A word-for-word copy of the listing is needed. Retype it in full.

▶ Recorded data:
○ ○ ○

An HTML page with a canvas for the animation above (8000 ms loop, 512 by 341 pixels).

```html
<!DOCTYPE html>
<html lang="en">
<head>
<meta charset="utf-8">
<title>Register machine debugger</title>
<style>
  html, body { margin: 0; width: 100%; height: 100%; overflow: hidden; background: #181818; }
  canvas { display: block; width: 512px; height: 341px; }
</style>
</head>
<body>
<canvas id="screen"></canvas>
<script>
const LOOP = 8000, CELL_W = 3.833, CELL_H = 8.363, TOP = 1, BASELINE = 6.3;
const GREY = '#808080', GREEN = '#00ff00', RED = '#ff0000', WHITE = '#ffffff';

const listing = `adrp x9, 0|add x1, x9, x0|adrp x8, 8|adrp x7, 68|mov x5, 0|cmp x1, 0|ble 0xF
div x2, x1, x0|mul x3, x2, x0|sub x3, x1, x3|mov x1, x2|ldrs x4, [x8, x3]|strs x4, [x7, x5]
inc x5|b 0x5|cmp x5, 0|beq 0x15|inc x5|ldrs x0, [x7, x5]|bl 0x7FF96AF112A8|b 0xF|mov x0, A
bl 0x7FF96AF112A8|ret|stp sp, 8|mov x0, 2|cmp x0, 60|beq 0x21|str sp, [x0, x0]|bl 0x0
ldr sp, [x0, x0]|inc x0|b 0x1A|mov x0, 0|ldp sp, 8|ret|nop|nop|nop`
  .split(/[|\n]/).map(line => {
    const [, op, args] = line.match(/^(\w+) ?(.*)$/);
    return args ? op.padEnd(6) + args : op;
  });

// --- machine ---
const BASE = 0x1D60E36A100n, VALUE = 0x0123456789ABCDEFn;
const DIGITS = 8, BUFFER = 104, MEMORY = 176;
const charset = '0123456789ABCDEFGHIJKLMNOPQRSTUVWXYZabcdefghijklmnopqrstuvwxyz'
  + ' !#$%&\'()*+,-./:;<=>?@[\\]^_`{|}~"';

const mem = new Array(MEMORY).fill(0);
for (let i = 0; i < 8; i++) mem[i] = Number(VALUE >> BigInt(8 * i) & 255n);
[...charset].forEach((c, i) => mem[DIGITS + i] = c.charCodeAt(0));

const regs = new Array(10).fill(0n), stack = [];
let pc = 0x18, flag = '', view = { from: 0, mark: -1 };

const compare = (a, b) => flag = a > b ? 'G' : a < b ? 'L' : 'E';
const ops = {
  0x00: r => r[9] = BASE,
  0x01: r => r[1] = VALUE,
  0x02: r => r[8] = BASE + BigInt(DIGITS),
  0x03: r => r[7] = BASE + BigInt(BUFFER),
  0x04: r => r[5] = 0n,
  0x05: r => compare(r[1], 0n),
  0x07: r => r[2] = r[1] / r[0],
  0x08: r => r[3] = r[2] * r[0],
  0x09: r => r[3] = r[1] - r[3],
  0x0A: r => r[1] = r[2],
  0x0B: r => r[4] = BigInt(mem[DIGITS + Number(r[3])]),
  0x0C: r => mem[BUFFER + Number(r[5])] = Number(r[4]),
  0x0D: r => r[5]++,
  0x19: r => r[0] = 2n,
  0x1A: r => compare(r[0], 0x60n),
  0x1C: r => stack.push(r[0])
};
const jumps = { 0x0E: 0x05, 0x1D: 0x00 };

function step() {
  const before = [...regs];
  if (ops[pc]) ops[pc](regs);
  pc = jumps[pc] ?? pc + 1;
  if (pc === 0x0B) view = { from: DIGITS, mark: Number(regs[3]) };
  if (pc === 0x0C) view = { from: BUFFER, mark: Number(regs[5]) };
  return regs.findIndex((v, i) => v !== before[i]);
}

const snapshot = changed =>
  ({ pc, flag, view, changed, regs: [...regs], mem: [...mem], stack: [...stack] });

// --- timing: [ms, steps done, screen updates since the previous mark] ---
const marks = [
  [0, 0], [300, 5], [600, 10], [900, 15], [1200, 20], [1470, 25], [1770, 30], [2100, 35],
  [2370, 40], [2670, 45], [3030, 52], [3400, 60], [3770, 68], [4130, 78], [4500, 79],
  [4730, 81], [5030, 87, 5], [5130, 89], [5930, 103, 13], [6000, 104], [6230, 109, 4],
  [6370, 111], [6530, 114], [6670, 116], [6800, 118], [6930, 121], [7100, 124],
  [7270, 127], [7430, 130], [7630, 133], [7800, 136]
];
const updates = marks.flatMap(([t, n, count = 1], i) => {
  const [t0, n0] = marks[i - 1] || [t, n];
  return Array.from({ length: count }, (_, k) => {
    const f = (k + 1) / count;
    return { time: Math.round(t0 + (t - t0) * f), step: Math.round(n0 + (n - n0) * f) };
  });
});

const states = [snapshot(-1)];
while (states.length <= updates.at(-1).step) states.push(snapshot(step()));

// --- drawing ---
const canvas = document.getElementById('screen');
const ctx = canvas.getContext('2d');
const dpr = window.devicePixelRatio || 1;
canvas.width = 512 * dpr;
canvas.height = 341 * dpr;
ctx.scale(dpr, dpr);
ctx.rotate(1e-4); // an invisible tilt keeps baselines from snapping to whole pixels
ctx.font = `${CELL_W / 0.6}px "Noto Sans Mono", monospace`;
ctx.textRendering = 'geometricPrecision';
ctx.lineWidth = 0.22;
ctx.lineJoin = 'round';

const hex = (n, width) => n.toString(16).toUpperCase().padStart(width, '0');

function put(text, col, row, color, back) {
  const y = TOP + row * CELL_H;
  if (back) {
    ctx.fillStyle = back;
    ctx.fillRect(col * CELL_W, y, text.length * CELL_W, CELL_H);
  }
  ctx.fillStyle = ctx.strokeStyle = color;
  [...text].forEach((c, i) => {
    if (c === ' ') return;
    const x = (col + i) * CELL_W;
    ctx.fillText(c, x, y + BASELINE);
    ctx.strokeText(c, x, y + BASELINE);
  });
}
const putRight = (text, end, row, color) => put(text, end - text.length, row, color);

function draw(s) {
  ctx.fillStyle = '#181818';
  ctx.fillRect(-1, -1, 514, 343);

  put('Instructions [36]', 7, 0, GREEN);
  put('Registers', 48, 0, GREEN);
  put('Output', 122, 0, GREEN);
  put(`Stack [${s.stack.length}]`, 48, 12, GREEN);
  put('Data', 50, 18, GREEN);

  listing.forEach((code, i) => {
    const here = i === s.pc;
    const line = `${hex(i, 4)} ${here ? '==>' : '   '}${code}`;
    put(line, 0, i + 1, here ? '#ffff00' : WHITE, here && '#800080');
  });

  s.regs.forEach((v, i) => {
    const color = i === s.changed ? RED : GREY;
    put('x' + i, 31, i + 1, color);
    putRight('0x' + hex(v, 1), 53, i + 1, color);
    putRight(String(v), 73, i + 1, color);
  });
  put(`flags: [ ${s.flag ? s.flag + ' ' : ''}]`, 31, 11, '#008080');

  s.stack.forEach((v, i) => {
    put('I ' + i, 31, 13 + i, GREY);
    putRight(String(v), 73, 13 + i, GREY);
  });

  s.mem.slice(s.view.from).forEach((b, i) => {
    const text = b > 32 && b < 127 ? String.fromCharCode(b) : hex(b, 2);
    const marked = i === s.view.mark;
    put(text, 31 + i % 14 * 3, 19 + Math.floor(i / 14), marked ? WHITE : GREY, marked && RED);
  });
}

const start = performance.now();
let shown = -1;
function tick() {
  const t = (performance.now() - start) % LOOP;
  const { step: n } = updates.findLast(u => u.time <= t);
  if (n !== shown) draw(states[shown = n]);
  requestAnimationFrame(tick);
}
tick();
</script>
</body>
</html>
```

○ ○ ○

▶ Exercise result:
An HTML page with a canvas for the animation above (8000 ms loop, 512 by 341 pixels).

```html
<!DOCTYPE html>
<html lang="en">
<head>
<meta charset="utf-8">
<title>Register machine debugger</title>
<style>
  html, body { margin: 0; width: 100%; height: 100%; overflow: hidden; background: #181818; }
  canvas { display: block; width: 512px; height: 341px; }
</style>
</head>
<body>
<canvas id="screen"></canvas>
<script>
const LOOP = 8000, CELL_W = 3.833, CELL_H = 8.363, TOP = 1, BASELINE = 6.3;
const GREY = '#808080', GREEN = '#00ff00', RED = '#ff0000', WHITE = '#ffffff';

const listing = `adrp x9, 0|add x1, x9, x0|adrp x8, 8|adrp x7, 68|mov x5, 0|cmp x1, 0|ble 0xF
div x2, x1, x0|mul x3, x2, x0|sub x3, x1, x3|mov x1, x2|ldrs x4, [x8, x3]|strs x4, [x7, x5]
inc x5|b 0x5|cmp x5, 0|beq 0x15|inc x5|ldrs x0, [x7, x5]|bl 0x7FF96AF112A8|b 0xF|mov x0, A
bl 0x7FF96AF112A8|ret|stp sp, 8|mov x0, 2|cmp x0, 60|beq 0x21|str sp, [x0, x0]|bl 0x0
ldr sp, [x0, x0]|inc x0|b 0x1A|mov x0, 0|ldp sp, 8|ret|nop|nop|nop`
  .split(/[|\n]/).map(line => {
    const [, op, args] = line.match(/^(\w+) ?(.*)$/);
    return args ? op.padEnd(6) + args : op;
  });

// --- machine ---
const BASE = 0x1D60E36A100n, VALUE = 0x0123456789ABCDEFn;
const DIGITS = 8, BUFFER = 104, MEMORY = 176;
const charset = '0123456789ABCDEFGHIJKLMNOPQRSTUVWXYZabcdefghijklmnopqrstuvwxyz'
  + ' !#$%&\'()*+,-./:;<=>?@[\\]^_`{|}~"';

const mem = new Array(MEMORY).fill(0);
for (let i = 0; i < 8; i++) mem[i] = Number(VALUE >> BigInt(8 * i) & 255n);
[...charset].forEach((c, i) => mem[DIGITS + i] = c.charCodeAt(0));

const regs = new Array(10).fill(0n), stack = [];
let pc = 0x18, flag = '', view = { from: 0, mark: -1 };

const compare = (a, b) => flag = a > b ? 'G' : a < b ? 'L' : 'E';
const ops = {
  0x00: r => r[9] = BASE,
  0x01: r => r[1] = VALUE,
  0x02: r => r[8] = BASE + BigInt(DIGITS),
  0x03: r => r[7] = BASE + BigInt(BUFFER),
  0x04: r => r[5] = 0n,
  0x05: r => compare(r[1], 0n),
  0x07: r => r[2] = r[1] / r[0],
  0x08: r => r[3] = r[2] * r[0],
  0x09: r => r[3] = r[1] - r[3],
  0x0A: r => r[1] = r[2],
  0x0B: r => r[4] = BigInt(mem[DIGITS + Number(r[3])]),
  0x0C: r => mem[BUFFER + Number(r[5])] = Number(r[4]),
  0x0D: r => r[5]++,
  0x19: r => r[0] = 2n,
  0x1A: r => compare(r[0], 0x60n),
  0x1C: r => stack.push(r[0])
};
const jumps = { 0x0E: 0x05, 0x1D: 0x00 };

function step() {
  const before = [...regs];
  if (ops[pc]) ops[pc](regs);
  pc = jumps[pc] ?? pc + 1;
  if (pc === 0x0B) view = { from: DIGITS, mark: Number(regs[3]) };
  if (pc === 0x0C) view = { from: BUFFER, mark: Number(regs[5]) };
  return regs.findIndex((v, i) => v !== before[i]);
}

const snapshot = changed =>
  ({ pc, flag, view, changed, regs: [...regs], mem: [...mem], stack: [...stack] });

// --- timing: [ms, steps done, screen updates since the previous mark] ---
const marks = [
  [0, 0], [300, 5], [600, 10], [900, 15], [1200, 20], [1470, 25], [1770, 30], [2100, 35],
  [2370, 40], [2670, 45], [3030, 52], [3400, 60], [3770, 68], [4130, 78], [4500, 79],
  [4730, 81], [5030, 87, 5], [5130, 89], [5930, 103, 13], [6000, 104], [6230, 109, 4],
  [6370, 111], [6530, 114], [6670, 116], [6800, 118], [6930, 121], [7100, 124],
  [7270, 127], [7430, 130], [7630, 133], [7800, 136]
];
const updates = marks.flatMap(([t, n, count = 1], i) => {
  const [t0, n0] = marks[i - 1] || [t, n];
  return Array.from({ length: count }, (_, k) => {
    const f = (k + 1) / count;
    return { time: Math.round(t0 + (t - t0) * f), step: Math.round(n0 + (n - n0) * f) };
  });
});

const states = [snapshot(-1)];
while (states.length <= updates.at(-1).step) states.push(snapshot(step()));

// --- drawing ---
const canvas = document.getElementById('screen');
const ctx = canvas.getContext('2d');
const dpr = window.devicePixelRatio || 1;
canvas.width = 512 * dpr;
canvas.height = 341 * dpr;
ctx.scale(dpr, dpr);
ctx.rotate(1e-4); // an invisible tilt keeps baselines from snapping to whole pixels
ctx.font = `${CELL_W / 0.6}px "Noto Sans Mono", monospace`;
ctx.textRendering = 'geometricPrecision';
ctx.lineWidth = 0.22;
ctx.lineJoin = 'round';

const hex = (n, width) => n.toString(16).toUpperCase().padStart(width, '0');

function put(text, col, row, color, back) {
  const y = TOP + row * CELL_H;
  if (back) {
    ctx.fillStyle = back;
    ctx.fillRect(col * CELL_W, y, text.length * CELL_W, CELL_H);
  }
  ctx.fillStyle = ctx.strokeStyle = color;
  [...text].forEach((c, i) => {
    if (c === ' ') return;
    const x = (col + i) * CELL_W;
    ctx.fillText(c, x, y + BASELINE);
    ctx.strokeText(c, x, y + BASELINE);
  });
}
const putRight = (text, end, row, color) => put(text, end - text.length, row, color);

function draw(s) {
  ctx.fillStyle = '#181818';
  ctx.fillRect(-1, -1, 514, 343);

  put('Instructions [36]', 7, 0, GREEN);
  put('Registers', 48, 0, GREEN);
  put('Output', 122, 0, GREEN);
  put(`Stack [${s.stack.length}]`, 48, 12, GREEN);
  put('Data', 50, 18, GREEN);

  listing.forEach((code, i) => {
    const here = i === s.pc;
    const line = `${hex(i, 4)} ${here ? '==>' : '   '}${code}`;
    put(line, 0, i + 1, here ? '#ffff00' : WHITE, here && '#800080');
  });

  s.regs.forEach((v, i) => {
    const color = i === s.changed ? RED : GREY;
    put('x' + i, 31, i + 1, color);
    putRight('0x' + hex(v, 1), 53, i + 1, color);
    putRight(String(v), 73, i + 1, color);
  });
  put(`flags: [ ${s.flag ? s.flag + ' ' : ''}]`, 31, 11, '#008080');

  s.stack.forEach((v, i) => {
    put('I ' + i, 31, 13 + i, GREY);
    putRight(String(v), 73, 13 + i, GREY);
  });

  s.mem.slice(s.view.from).forEach((b, i) => {
    const text = b > 32 && b < 127 ? String.fromCharCode(b) : hex(b, 2);
    const marked = i === s.view.mark;
    put(text, 31 + i % 14 * 3, 19 + Math.floor(i / 14), marked ? WHITE : GREY, marked && RED);
  });
}

const start = performance.now();
let shown = -1;
function tick() {
  const t = (performance.now() - start) % LOOP;
  const { step: n } = updates.findLast(u => u.time <= t);
  if (n !== shown) draw(states[shown = n]);
  requestAnimationFrame(tick);
}
tick();
</script>
</body>
</html>
```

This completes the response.